Assigned task:
Return, from the listing that follows, each line containing the word "body".

Records provided:
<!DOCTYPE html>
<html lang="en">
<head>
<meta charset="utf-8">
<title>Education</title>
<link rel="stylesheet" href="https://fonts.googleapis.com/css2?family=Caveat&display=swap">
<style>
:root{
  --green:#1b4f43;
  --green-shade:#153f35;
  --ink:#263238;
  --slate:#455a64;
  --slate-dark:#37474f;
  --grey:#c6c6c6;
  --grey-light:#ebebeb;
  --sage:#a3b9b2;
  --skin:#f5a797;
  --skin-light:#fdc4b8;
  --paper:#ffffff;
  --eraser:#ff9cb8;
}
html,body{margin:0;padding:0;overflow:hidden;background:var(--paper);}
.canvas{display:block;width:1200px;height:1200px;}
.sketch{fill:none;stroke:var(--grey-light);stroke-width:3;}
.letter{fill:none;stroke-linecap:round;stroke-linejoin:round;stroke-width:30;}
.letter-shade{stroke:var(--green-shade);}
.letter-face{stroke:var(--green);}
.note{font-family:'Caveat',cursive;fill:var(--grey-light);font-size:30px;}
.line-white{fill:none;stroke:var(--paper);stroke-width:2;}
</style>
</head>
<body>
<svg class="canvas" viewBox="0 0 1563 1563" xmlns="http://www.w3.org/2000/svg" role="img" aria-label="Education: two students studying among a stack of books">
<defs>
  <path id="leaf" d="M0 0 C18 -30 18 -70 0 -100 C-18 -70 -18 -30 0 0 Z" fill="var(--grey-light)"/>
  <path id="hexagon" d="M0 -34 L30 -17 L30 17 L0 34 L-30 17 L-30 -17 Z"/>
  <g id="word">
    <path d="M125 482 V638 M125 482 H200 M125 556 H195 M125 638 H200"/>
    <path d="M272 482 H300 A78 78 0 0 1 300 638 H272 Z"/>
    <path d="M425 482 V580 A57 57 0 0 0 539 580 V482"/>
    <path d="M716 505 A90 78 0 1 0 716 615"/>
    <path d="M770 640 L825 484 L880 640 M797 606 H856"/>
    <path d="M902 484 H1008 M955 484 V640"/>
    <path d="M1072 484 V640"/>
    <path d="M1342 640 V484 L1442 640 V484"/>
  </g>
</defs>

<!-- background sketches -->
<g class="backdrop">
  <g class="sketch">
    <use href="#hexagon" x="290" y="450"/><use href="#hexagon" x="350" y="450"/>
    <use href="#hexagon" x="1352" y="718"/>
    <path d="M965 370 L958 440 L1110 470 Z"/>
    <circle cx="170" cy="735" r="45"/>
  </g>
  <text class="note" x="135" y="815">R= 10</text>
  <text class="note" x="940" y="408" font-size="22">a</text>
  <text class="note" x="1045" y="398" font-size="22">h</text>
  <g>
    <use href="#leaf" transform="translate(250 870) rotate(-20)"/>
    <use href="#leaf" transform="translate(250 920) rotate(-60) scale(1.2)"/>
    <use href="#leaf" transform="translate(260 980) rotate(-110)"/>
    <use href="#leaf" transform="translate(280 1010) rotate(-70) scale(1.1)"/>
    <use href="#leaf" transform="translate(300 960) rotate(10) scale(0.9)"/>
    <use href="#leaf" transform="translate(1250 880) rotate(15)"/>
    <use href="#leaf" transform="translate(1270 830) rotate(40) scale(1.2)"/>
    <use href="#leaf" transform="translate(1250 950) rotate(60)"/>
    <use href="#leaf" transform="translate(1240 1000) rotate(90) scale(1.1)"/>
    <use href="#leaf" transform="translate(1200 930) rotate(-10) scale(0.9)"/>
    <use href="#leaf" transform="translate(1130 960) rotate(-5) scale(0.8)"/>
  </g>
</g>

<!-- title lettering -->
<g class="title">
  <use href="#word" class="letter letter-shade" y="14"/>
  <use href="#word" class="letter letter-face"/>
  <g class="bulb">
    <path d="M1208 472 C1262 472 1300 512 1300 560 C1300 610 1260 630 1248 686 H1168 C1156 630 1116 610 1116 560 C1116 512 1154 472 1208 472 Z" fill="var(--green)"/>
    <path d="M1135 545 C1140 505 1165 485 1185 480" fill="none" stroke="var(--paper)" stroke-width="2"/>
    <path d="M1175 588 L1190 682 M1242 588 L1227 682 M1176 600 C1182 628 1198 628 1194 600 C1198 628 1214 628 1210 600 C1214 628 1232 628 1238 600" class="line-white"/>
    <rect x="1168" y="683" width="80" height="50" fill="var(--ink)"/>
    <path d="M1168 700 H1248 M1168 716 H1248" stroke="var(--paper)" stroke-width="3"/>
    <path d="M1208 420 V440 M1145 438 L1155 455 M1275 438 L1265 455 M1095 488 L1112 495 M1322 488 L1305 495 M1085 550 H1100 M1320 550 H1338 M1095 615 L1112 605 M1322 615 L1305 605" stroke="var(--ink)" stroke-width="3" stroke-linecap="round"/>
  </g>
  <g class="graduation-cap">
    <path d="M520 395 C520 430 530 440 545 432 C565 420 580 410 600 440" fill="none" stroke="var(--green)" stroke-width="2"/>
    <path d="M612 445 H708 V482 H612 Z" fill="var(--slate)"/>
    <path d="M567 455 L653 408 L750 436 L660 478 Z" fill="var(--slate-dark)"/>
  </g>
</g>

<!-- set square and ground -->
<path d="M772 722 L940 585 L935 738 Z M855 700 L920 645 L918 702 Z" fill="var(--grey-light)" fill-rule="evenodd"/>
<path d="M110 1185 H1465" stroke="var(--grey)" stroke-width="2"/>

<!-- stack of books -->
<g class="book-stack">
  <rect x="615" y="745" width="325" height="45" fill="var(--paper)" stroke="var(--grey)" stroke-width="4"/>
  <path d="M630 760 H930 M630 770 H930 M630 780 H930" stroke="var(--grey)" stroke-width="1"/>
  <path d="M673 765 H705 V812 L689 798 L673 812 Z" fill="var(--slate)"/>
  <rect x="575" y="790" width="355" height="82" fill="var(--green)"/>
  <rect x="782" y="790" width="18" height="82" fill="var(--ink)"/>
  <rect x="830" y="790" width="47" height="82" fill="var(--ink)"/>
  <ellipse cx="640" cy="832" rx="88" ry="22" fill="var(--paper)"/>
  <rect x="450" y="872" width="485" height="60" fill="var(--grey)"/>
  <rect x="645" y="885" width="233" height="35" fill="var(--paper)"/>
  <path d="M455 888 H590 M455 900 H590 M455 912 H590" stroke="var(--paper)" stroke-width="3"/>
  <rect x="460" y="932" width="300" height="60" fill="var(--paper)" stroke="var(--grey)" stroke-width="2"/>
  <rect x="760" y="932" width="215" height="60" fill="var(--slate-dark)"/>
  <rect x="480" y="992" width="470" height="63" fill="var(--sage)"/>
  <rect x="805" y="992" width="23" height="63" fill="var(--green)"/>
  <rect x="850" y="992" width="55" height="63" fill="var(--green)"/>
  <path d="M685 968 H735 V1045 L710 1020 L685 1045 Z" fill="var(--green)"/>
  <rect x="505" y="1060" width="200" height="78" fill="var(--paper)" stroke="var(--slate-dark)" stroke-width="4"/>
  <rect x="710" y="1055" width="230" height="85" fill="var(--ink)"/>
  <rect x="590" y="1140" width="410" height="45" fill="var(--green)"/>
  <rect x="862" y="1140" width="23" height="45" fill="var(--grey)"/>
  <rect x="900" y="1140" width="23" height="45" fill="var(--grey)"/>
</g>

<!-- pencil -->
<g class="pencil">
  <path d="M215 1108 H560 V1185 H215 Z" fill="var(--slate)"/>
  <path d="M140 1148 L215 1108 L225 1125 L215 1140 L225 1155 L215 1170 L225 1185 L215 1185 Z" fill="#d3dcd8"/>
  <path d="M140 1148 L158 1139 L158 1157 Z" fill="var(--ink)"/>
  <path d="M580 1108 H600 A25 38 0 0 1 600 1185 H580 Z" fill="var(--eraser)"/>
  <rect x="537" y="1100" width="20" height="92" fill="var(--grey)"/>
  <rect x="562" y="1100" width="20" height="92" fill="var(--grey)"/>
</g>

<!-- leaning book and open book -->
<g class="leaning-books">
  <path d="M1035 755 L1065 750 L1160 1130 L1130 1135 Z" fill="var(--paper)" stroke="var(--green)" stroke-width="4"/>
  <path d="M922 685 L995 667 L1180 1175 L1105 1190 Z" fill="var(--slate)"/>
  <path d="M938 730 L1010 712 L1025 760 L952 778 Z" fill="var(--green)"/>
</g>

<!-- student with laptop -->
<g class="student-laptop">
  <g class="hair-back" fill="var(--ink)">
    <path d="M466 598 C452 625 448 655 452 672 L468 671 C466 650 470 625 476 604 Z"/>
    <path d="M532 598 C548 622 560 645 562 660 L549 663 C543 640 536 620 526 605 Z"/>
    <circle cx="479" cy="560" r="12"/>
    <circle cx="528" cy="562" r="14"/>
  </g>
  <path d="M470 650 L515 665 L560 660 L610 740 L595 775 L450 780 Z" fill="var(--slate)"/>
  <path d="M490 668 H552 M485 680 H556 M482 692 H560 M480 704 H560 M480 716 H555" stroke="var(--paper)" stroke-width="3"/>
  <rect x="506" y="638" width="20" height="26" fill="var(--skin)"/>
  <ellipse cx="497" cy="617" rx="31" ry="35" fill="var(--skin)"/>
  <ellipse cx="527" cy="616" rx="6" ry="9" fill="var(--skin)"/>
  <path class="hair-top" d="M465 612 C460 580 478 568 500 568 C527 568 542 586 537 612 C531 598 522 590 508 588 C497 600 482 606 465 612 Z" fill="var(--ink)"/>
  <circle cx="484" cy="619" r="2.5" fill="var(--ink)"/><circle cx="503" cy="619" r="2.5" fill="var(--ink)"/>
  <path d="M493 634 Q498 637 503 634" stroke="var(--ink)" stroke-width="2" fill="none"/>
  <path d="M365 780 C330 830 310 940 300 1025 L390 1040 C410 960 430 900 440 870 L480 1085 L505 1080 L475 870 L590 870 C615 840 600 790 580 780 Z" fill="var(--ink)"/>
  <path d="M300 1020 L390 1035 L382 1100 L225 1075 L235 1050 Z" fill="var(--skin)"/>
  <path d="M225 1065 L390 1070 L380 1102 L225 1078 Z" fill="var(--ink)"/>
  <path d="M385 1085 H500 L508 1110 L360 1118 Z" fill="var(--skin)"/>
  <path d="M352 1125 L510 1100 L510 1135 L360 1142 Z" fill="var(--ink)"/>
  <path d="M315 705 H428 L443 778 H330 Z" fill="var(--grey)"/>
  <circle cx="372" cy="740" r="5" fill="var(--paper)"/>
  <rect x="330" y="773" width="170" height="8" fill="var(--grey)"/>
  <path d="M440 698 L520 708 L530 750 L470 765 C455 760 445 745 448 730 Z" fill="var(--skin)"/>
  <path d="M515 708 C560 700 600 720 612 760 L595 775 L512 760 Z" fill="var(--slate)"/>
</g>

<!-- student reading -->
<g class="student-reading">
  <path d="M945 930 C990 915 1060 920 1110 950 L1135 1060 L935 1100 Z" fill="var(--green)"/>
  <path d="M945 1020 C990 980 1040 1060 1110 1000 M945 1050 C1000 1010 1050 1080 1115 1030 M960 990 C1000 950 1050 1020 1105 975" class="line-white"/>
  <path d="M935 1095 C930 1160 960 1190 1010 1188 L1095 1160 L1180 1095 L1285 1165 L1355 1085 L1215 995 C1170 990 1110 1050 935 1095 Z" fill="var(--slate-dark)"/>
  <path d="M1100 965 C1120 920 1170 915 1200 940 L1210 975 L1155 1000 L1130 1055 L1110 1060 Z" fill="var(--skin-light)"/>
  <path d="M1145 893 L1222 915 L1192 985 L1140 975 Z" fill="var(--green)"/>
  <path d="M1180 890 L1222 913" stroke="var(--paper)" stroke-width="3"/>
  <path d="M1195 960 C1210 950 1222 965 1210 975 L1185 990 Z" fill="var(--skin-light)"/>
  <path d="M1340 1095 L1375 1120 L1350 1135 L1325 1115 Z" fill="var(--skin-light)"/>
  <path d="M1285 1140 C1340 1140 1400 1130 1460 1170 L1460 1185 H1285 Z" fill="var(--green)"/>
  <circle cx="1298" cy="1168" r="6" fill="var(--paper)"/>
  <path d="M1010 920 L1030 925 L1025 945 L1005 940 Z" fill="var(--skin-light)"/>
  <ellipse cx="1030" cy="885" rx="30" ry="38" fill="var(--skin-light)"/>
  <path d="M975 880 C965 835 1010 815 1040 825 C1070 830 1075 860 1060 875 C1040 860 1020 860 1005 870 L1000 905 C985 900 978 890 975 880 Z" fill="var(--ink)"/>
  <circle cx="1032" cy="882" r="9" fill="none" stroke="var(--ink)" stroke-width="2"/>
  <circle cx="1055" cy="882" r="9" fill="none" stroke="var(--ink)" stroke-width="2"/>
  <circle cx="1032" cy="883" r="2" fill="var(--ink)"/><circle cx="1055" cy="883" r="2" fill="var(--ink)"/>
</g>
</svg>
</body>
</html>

==

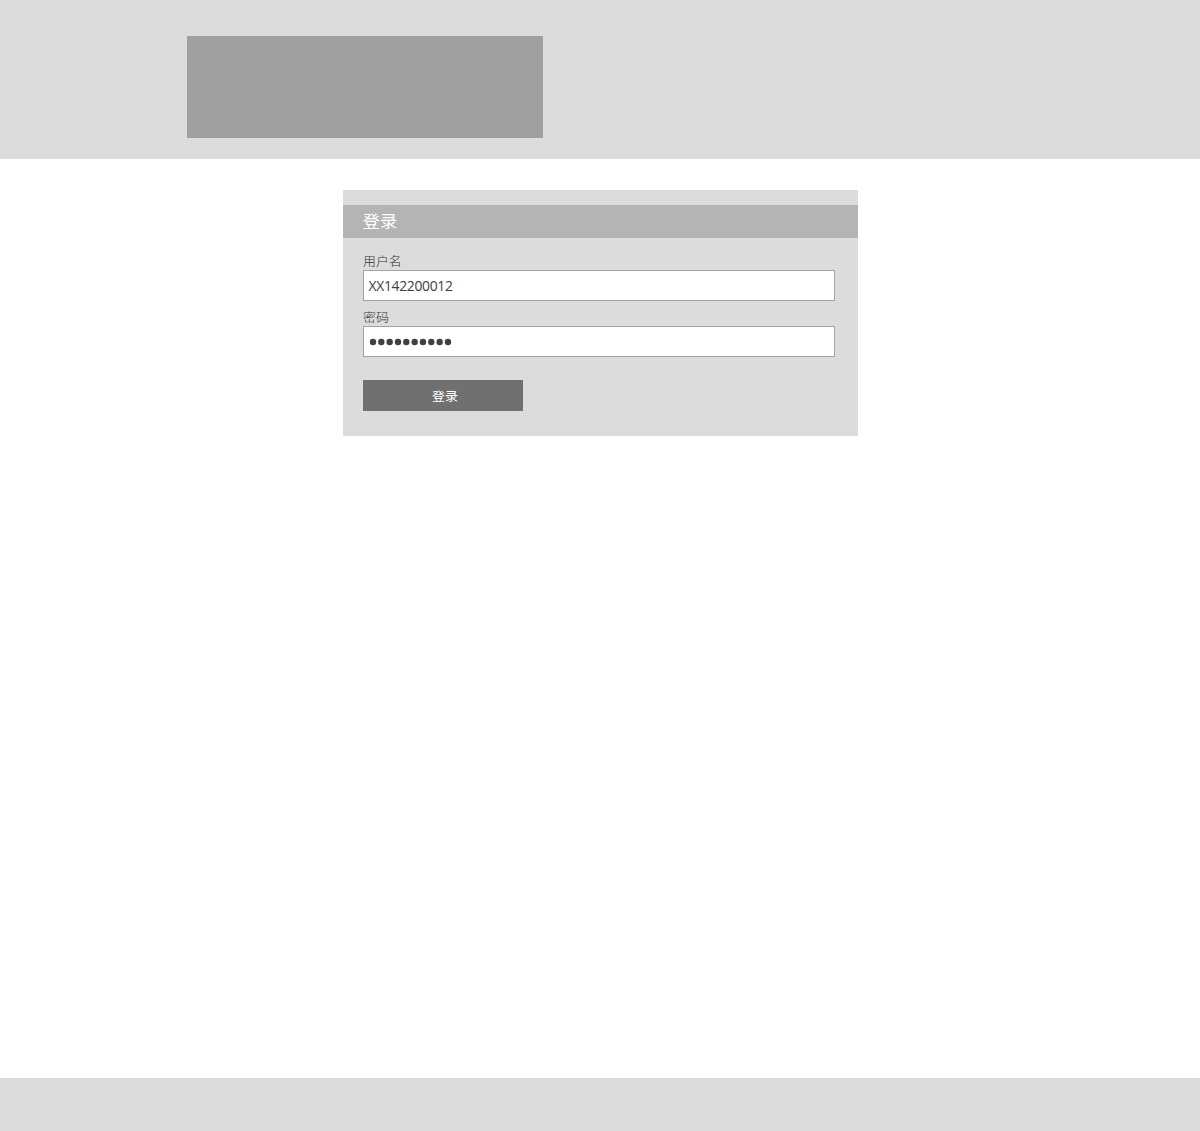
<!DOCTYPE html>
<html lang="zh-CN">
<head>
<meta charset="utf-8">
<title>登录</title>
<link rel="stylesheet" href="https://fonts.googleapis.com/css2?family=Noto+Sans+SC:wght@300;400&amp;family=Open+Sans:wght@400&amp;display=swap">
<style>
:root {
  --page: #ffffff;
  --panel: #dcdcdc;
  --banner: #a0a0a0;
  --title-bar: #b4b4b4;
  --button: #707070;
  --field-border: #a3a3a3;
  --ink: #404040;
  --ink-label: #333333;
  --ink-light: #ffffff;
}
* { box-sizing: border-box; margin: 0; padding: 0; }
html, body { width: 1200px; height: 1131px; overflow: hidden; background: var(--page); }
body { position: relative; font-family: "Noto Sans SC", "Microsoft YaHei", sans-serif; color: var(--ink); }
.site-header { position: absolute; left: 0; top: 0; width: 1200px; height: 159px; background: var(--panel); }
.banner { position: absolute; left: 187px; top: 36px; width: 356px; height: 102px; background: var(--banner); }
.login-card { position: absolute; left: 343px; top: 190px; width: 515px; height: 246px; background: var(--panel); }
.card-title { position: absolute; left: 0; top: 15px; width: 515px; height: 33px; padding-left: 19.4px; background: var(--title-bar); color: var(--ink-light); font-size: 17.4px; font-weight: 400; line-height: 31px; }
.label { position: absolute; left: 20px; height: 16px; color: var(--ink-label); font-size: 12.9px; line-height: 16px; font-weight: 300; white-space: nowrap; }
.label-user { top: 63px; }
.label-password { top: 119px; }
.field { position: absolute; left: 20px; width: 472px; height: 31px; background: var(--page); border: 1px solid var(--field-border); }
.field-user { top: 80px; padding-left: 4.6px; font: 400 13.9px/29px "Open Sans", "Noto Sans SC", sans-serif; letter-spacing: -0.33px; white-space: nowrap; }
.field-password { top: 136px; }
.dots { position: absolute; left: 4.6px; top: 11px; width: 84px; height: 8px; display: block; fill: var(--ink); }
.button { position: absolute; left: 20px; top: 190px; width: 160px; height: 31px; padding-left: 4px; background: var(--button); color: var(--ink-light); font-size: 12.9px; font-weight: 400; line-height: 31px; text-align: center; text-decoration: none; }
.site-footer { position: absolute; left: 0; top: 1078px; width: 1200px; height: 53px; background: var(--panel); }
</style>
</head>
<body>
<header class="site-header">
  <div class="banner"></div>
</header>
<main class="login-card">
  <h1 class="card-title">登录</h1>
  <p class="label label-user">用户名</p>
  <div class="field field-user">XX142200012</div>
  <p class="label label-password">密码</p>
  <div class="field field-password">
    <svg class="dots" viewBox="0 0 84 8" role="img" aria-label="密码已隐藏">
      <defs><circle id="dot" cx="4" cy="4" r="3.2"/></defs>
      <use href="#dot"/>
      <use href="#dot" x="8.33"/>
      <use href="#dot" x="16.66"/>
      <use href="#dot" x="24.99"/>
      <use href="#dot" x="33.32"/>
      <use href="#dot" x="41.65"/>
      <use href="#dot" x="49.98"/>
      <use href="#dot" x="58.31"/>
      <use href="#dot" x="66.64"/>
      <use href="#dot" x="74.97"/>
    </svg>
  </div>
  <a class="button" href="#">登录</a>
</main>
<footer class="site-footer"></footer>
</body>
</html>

Response box:
html,body{margin:0;padding:0;overflow:hidden;background:var(--paper);}
<body>
</body>
html, body { width: 1200px; height: 1131px; overflow: hidden; background: var(--page); }
body { position: relative; font-family: "Noto Sans SC", "Microsoft YaHei", sans-serif; color: var(--ink); }
<body>
</body>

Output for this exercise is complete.